# Exercise instructions:
The records below are to be restated word for word, with every picture left out.
(Beginning of Stored data)
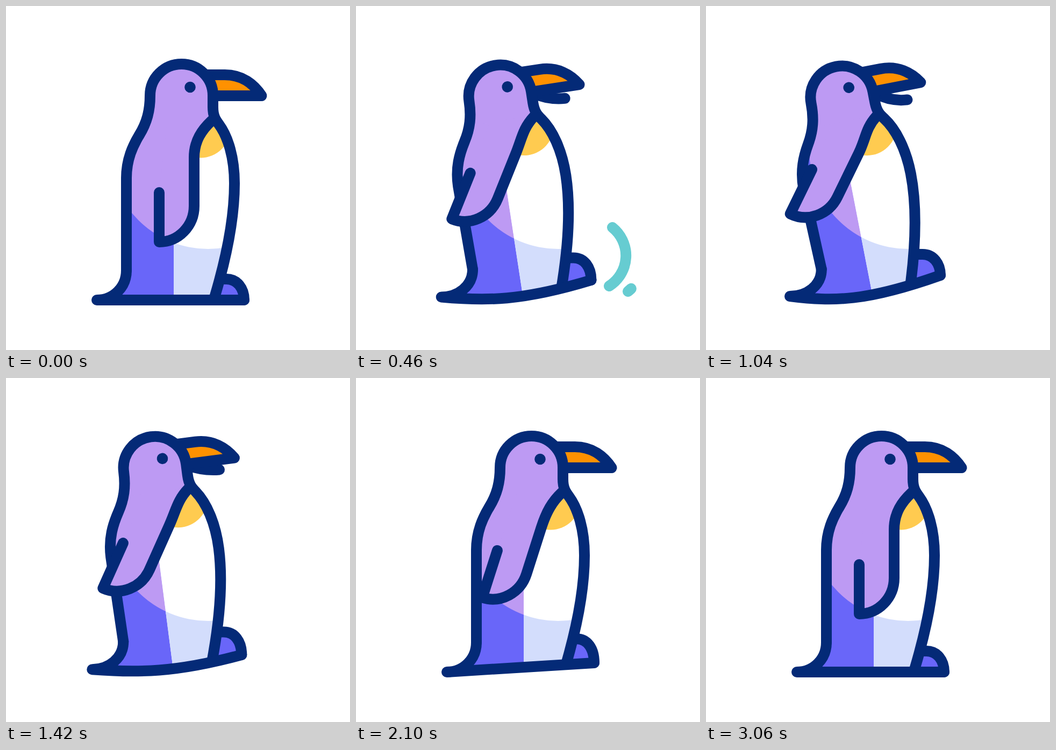
These frames come from a looping animation (640x640 px, 3100 ms). An HTML page:

```html
<!DOCTYPE html>
<html lang="en">
<head>
<meta charset="utf-8">
<title>Penguin</title>
<style>
  html, body { margin: 0; width: 100%; height: 100%; overflow: hidden; background: #fff; }
  svg { display: block; width: 100vw; height: 100vh; }
  .line { fill: none; stroke: #042a77; stroke-width: 20; stroke-linecap: round; stroke-linejoin: round; }
  .mark { fill: none; stroke: #66ccd1; stroke-width: 20; stroke-linecap: round; }
  .lilac { fill: #bd9af3; }
  .blue { fill: #6966f9; }
</style>
</head>
<body>
<svg viewBox="0 0 640 640">
  <defs>
    <clipPath id="aboveBase"><path id="basePath"/></clipPath>
    <clipPath id="inBody"><path id="bodyPath"/></clipPath>
    <clipPath id="inLight">
      <path id="light" d="M-300,-300 H900 V268 H560 A184,184 0 0 1 192,268 H-300 Z"/>
    </clipPath>
  </defs>

  <path class="mark" id="inner" pathLength="100" d="M471,521 A67,67 0 0 0 477,412"/>
  <path class="mark" id="outer" pathLength="100" d="M506,531 A112,112 0 0 0 516,367"/>

  <path class="blue" id="footFill"/>
  <path class="line" id="foot"/>

  <g clip-path="url(#aboveBase)">
    <path class="blue" id="tailFill"/>
    <g id="lean">
      <path class="line" id="jaw"/>
      <path class="line" style="fill:#ff9100" d="M370,128 H407 C440,128 462,146 475.500,167 H380"/>
      <g clip-path="url(#inBody)">
        <rect class="blue" x="100" y="60" width="212" height="600"/>
        <rect x="312" y="60" width="200" height="600" fill="#d3ddfc"/>
        <g clip-path="url(#inLight)">
          <rect class="lilac" x="100" y="60" width="212" height="600"/>
          <rect x="312" y="60" width="200" height="600" fill="#fff"/>
        </g>
        <circle cx="362" cy="227" r="55.500" fill="#ffcb50"/>
        <rect class="lilac" x="200" y="60" width="220" height="152"/>
      </g>
      <path class="line" id="outline"/>
      <path class="lilac" id="wingFill"/>
      <path class="line" id="wing"/>
      <circle cx="342.500" cy="151" r="10.300" fill="#042a77"/>
    </g>
  </g>
  <path class="line" id="ground"/>
</svg>
<script>
const LOOP = 3100;
const HIP = [308, 550];
const SHOULDER = [357.5, 263];

// [time in ms, value]
const LEAN = [[0, 0], [240, 5], [460, 8.7], [1040, 11], [1160, 11.3], [1420, 7.4], [1620, 1.3], [1760, 0], [LOOP, 0]];
const WING = [[0, 0], [240, 17], [460, 30.6], [1040, 37], [1160, 41], [1420, 31.5], [1760, 11], [2100, 17.7], [2400, 22], [2660, 18], [3060, 0], [LOOP, 0]];
const LIFT = [[0, 0], [240, 21], [460, 37], [1040, 46], [1160, 47.5], [1420, 32], [1760, 9], [2100, 17], [2400, 22], [2660, 19], [3060, 0], [LOOP, 0]];

const $ = id => document.getElementById(id);
const set = (id, d) => $(id).setAttribute('d', d);
const add = (a, b, k = 1) => [a[0] + b[0] * k, a[1] + b[1] * k];
const mix = (a, b, k) => [a[0] + (b[0] - a[0]) * k, a[1] + (b[1] - a[1]) * k];
const pts = (...list) => list.map(p => p[0].toFixed(2) + ',' + p[1].toFixed(2)).join(' ');
const clamp = v => Math.min(1, Math.max(0, v));

function turn(p, degrees, pivot) {
  const a = degrees * Math.PI / 180, c = Math.cos(a), s = Math.sin(a);
  const x = p[0] - pivot[0], y = p[1] - pivot[1];
  return [pivot[0] + x * c - y * s, pivot[1] + x * s + y * c];
}

// Smooth curve through the keys, flat at every turning point
function sample(keys, t) {
  const rate = i => (keys[i + 1][1] - keys[i][1]) / (keys[i + 1][0] - keys[i][0]);
  const slope = i => {
    if (i === 0 || i === keys.length - 1) return 0;
    const a = rate(i - 1), b = rate(i);
    return a * b <= 0 ? 0 : 2 * a * b / (a + b);
  };
  let i = 0;
  while (i < keys.length - 2 && t >= keys[i + 1][0]) i++;
  const w = keys[i + 1][0] - keys[i][0], u = (t - keys[i][0]) / w, v = 1 - u;
  return keys[i][1] * (1 + 2 * u) * v * v + keys[i + 1][1] * u * u * (3 - 2 * u)
    + w * (slope(i) * u * v * v - slope(i + 1) * u * u * v);
}

function drawMark(id, t, drawn, erased) {
  const ease = u => 1 - (1 - u) * (1 - u);
  const part = ([from, to]) => 100 * ease(clamp((t - from) / (to - from)));
  const end = part(drawn), start = part(erased), el = $(id);
  el.style.display = end > start ? '' : 'none';
  el.setAttribute('stroke-dasharray', `0 ${start} ${end - start} 200`);
}

function drawBody(l) {
  const start = [224 + 4 * l, 492 - 19 * l];
  const shape = 'L224,320 C224,285 236,260 248,240 C262,217 268,195 268,166.500'
    + ' A58.500,58.500 0 0 1 385,166.500 V188 C385,205 390,212 396,220'
    + ` C413,243 425,282 425,330 C425,400 ${pts([408 - 3 * l, 475], [388 - 6 * l, 542])}`;
  set('outline', `M${pts(start)} ${shape}`);
  set('bodyPath', `M${start[0]},640 L${pts(start)} ${shape} L${380 - 6 * l},640 Z`);
  return start;
}

function drawWing(angle, l) {
  const at = (x, y) => add(turn([x, y], angle, SHOULDER), [-3, 1], l);
  const d = `M383,213 C${365 - 7 * l},${230 + 2 * l} ${pts(at(350, 250), at(350, 282))} L${pts(at(350, 372))}`
    + ` C${pts(at(350, 409), at(321, 439), at(285, 439))} L${pts(at(285, 347))}`;
  set('wing', d);
  set('wingFill', d + ' L300,211 H383 Z');
}

function drawBase(corner, lift, l) {
  const p0 = [169 - 13 * l, 547 - 7 * l], p3 = [443 - 7 * l, 547 - lift];
  const p1 = add(mix(p0, p3, 1 / 3), [-12, 23], l);
  const p2 = add(mix(p0, p3, 2 / 3), [-45, 36], l);
  const tail = `M${pts(corner)} C${pts(add(corner, [0, 31]), add(p0, [31, 0]), p0)}`;
  set('ground', `${tail} C${pts(p1, p2, p3)}`);
  set('tailFill', `${tail} V600 H280 V${corner[1]} Z`);
  set('basePath', `M-100,-100 H740 V${p3[1]} L${pts(p3)} C${pts(p2, p1, p0)} H-100 Z`);

  const top = 508 - lift * (1 + 0.33 * (1 - l)), x = -7 * l;
  const foot = `M${395 + x},${top} H${410 + x} C${pts([430 + x, top], [p3[0], top + 17], p3)}`;
  set('foot', foot);
  set('footFill', `${foot} L${pts(mix(p3, p2, 0.6))} Z`);
}

function draw(t) {
  const lean = sample(LEAN, t), l = lean / 11;
  $('lean').setAttribute('transform', `rotate(${-lean} ${HIP})`);
  $('light').setAttribute('transform', `rotate(${lean} ${HIP})`);
  const start = drawBody(l);
  drawWing(sample(WING, t), l);
  drawBase(turn(start, -lean, HIP), sample(LIFT, t), l);
  set('jaw', `M388,${167 + 4 * l} Q415,${167 + 25 * l} 445,${167 + 27 * l}`);
  drawMark('inner', t, [300, 460], [520, 720]);
  drawMark('outer', t, [457, 640], [640, 840]);
}

const begin = performance.now();
function tick() {
  draw((performance.now() - begin) % LOOP);
  requestAnimationFrame(tick);
}
tick();
</script>
</body>
</html>
```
(End of Stored data)
# Solution:
These frames come from a looping animation (640x640 px, 3100 ms). An HTML page:

```html
<!DOCTYPE html>
<html lang="en">
<head>
<meta charset="utf-8">
<title>Penguin</title>
<style>
  html, body { margin: 0; width: 100%; height: 100%; overflow: hidden; background: #fff; }
  svg { display: block; width: 100vw; height: 100vh; }
  .line { fill: none; stroke: #042a77; stroke-width: 20; stroke-linecap: round; stroke-linejoin: round; }
  .mark { fill: none; stroke: #66ccd1; stroke-width: 20; stroke-linecap: round; }
  .lilac { fill: #bd9af3; }
  .blue { fill: #6966f9; }
</style>
</head>
<body>
<svg viewBox="0 0 640 640">
  <defs>
    <clipPath id="aboveBase"><path id="basePath"/></clipPath>
    <clipPath id="inBody"><path id="bodyPath"/></clipPath>
    <clipPath id="inLight">
      <path id="light" d="M-300,-300 H900 V268 H560 A184,184 0 0 1 192,268 H-300 Z"/>
    </clipPath>
  </defs>

  <path class="mark" id="inner" pathLength="100" d="M471,521 A67,67 0 0 0 477,412"/>
  <path class="mark" id="outer" pathLength="100" d="M506,531 A112,112 0 0 0 516,367"/>

  <path class="blue" id="footFill"/>
  <path class="line" id="foot"/>

  <g clip-path="url(#aboveBase)">
    <path class="blue" id="tailFill"/>
    <g id="lean">
      <path class="line" id="jaw"/>
      <path class="line" style="fill:#ff9100" d="M370,128 H407 C440,128 462,146 475.500,167 H380"/>
      <g clip-path="url(#inBody)">
        <rect class="blue" x="100" y="60" width="212" height="600"/>
        <rect x="312" y="60" width="200" height="600" fill="#d3ddfc"/>
        <g clip-path="url(#inLight)">
          <rect class="lilac" x="100" y="60" width="212" height="600"/>
          <rect x="312" y="60" width="200" height="600" fill="#fff"/>
        </g>
        <circle cx="362" cy="227" r="55.500" fill="#ffcb50"/>
        <rect class="lilac" x="200" y="60" width="220" height="152"/>
      </g>
      <path class="line" id="outline"/>
      <path class="lilac" id="wingFill"/>
      <path class="line" id="wing"/>
      <circle cx="342.500" cy="151" r="10.300" fill="#042a77"/>
    </g>
  </g>
  <path class="line" id="ground"/>
</svg>
<script>
const LOOP = 3100;
const HIP = [308, 550];
const SHOULDER = [357.5, 263];

// [time in ms, value]
const LEAN = [[0, 0], [240, 5], [460, 8.7], [1040, 11], [1160, 11.3], [1420, 7.4], [1620, 1.3], [1760, 0], [LOOP, 0]];
const WING = [[0, 0], [240, 17], [460, 30.6], [1040, 37], [1160, 41], [1420, 31.5], [1760, 11], [2100, 17.7], [2400, 22], [2660, 18], [3060, 0], [LOOP, 0]];
const LIFT = [[0, 0], [240, 21], [460, 37], [1040, 46], [1160, 47.5], [1420, 32], [1760, 9], [2100, 17], [2400, 22], [2660, 19], [3060, 0], [LOOP, 0]];

const $ = id => document.getElementById(id);
const set = (id, d) => $(id).setAttribute('d', d);
const add = (a, b, k = 1) => [a[0] + b[0] * k, a[1] + b[1] * k];
const mix = (a, b, k) => [a[0] + (b[0] - a[0]) * k, a[1] + (b[1] - a[1]) * k];
const pts = (...list) => list.map(p => p[0].toFixed(2) + ',' + p[1].toFixed(2)).join(' ');
const clamp = v => Math.min(1, Math.max(0, v));

function turn(p, degrees, pivot) {
  const a = degrees * Math.PI / 180, c = Math.cos(a), s = Math.sin(a);
  const x = p[0] - pivot[0], y = p[1] - pivot[1];
  return [pivot[0] + x * c - y * s, pivot[1] + x * s + y * c];
}

// Smooth curve through the keys, flat at every turning point
function sample(keys, t) {
  const rate = i => (keys[i + 1][1] - keys[i][1]) / (keys[i + 1][0] - keys[i][0]);
  const slope = i => {
    if (i === 0 || i === keys.length - 1) return 0;
    const a = rate(i - 1), b = rate(i);
    return a * b <= 0 ? 0 : 2 * a * b / (a + b);
  };
  let i = 0;
  while (i < keys.length - 2 && t >= keys[i + 1][0]) i++;
  const w = keys[i + 1][0] - keys[i][0], u = (t - keys[i][0]) / w, v = 1 - u;
  return keys[i][1] * (1 + 2 * u) * v * v + keys[i + 1][1] * u * u * (3 - 2 * u)
    + w * (slope(i) * u * v * v - slope(i + 1) * u * u * v);
}

function drawMark(id, t, drawn, erased) {
  const ease = u => 1 - (1 - u) * (1 - u);
  const part = ([from, to]) => 100 * ease(clamp((t - from) / (to - from)));
  const end = part(drawn), start = part(erased), el = $(id);
  el.style.display = end > start ? '' : 'none';
  el.setAttribute('stroke-dasharray', `0 ${start} ${end - start} 200`);
}

function drawBody(l) {
  const start = [224 + 4 * l, 492 - 19 * l];
  const shape = 'L224,320 C224,285 236,260 248,240 C262,217 268,195 268,166.500'
    + ' A58.500,58.500 0 0 1 385,166.500 V188 C385,205 390,212 396,220'
    + ` C413,243 425,282 425,330 C425,400 ${pts([408 - 3 * l, 475], [388 - 6 * l, 542])}`;
  set('outline', `M${pts(start)} ${shape}`);
  set('bodyPath', `M${start[0]},640 L${pts(start)} ${shape} L${380 - 6 * l},640 Z`);
  return start;
}

function drawWing(angle, l) {
  const at = (x, y) => add(turn([x, y], angle, SHOULDER), [-3, 1], l);
  const d = `M383,213 C${365 - 7 * l},${230 + 2 * l} ${pts(at(350, 250), at(350, 282))} L${pts(at(350, 372))}`
    + ` C${pts(at(350, 409), at(321, 439), at(285, 439))} L${pts(at(285, 347))}`;
  set('wing', d);
  set('wingFill', d + ' L300,211 H383 Z');
}

function drawBase(corner, lift, l) {
  const p0 = [169 - 13 * l, 547 - 7 * l], p3 = [443 - 7 * l, 547 - lift];
  const p1 = add(mix(p0, p3, 1 / 3), [-12, 23], l);
  const p2 = add(mix(p0, p3, 2 / 3), [-45, 36], l);
  const tail = `M${pts(corner)} C${pts(add(corner, [0, 31]), add(p0, [31, 0]), p0)}`;
  set('ground', `${tail} C${pts(p1, p2, p3)}`);
  set('tailFill', `${tail} V600 H280 V${corner[1]} Z`);
  set('basePath', `M-100,-100 H740 V${p3[1]} L${pts(p3)} C${pts(p2, p1, p0)} H-100 Z`);

  const top = 508 - lift * (1 + 0.33 * (1 - l)), x = -7 * l;
  const foot = `M${395 + x},${top} H${410 + x} C${pts([430 + x, top], [p3[0], top + 17], p3)}`;
  set('foot', foot);
  set('footFill', `${foot} L${pts(mix(p3, p2, 0.6))} Z`);
}

function draw(t) {
  const lean = sample(LEAN, t), l = lean / 11;
  $('lean').setAttribute('transform', `rotate(${-lean} ${HIP})`);
  $('light').setAttribute('transform', `rotate(${lean} ${HIP})`);
  const start = drawBody(l);
  drawWing(sample(WING, t), l);
  drawBase(turn(start, -lean, HIP), sample(LIFT, t), l);
  set('jaw', `M388,${167 + 4 * l} Q415,${167 + 25 * l} 445,${167 + 27 * l}`);
  drawMark('inner', t, [300, 460], [520, 720]);
  drawMark('outer', t, [457, 640], [640, 840]);
}

const begin = performance.now();
function tick() {
  draw((performance.now() - begin) % LOOP);
  requestAnimationFrame(tick);
}
tick();
</script>
</body>
</html>
```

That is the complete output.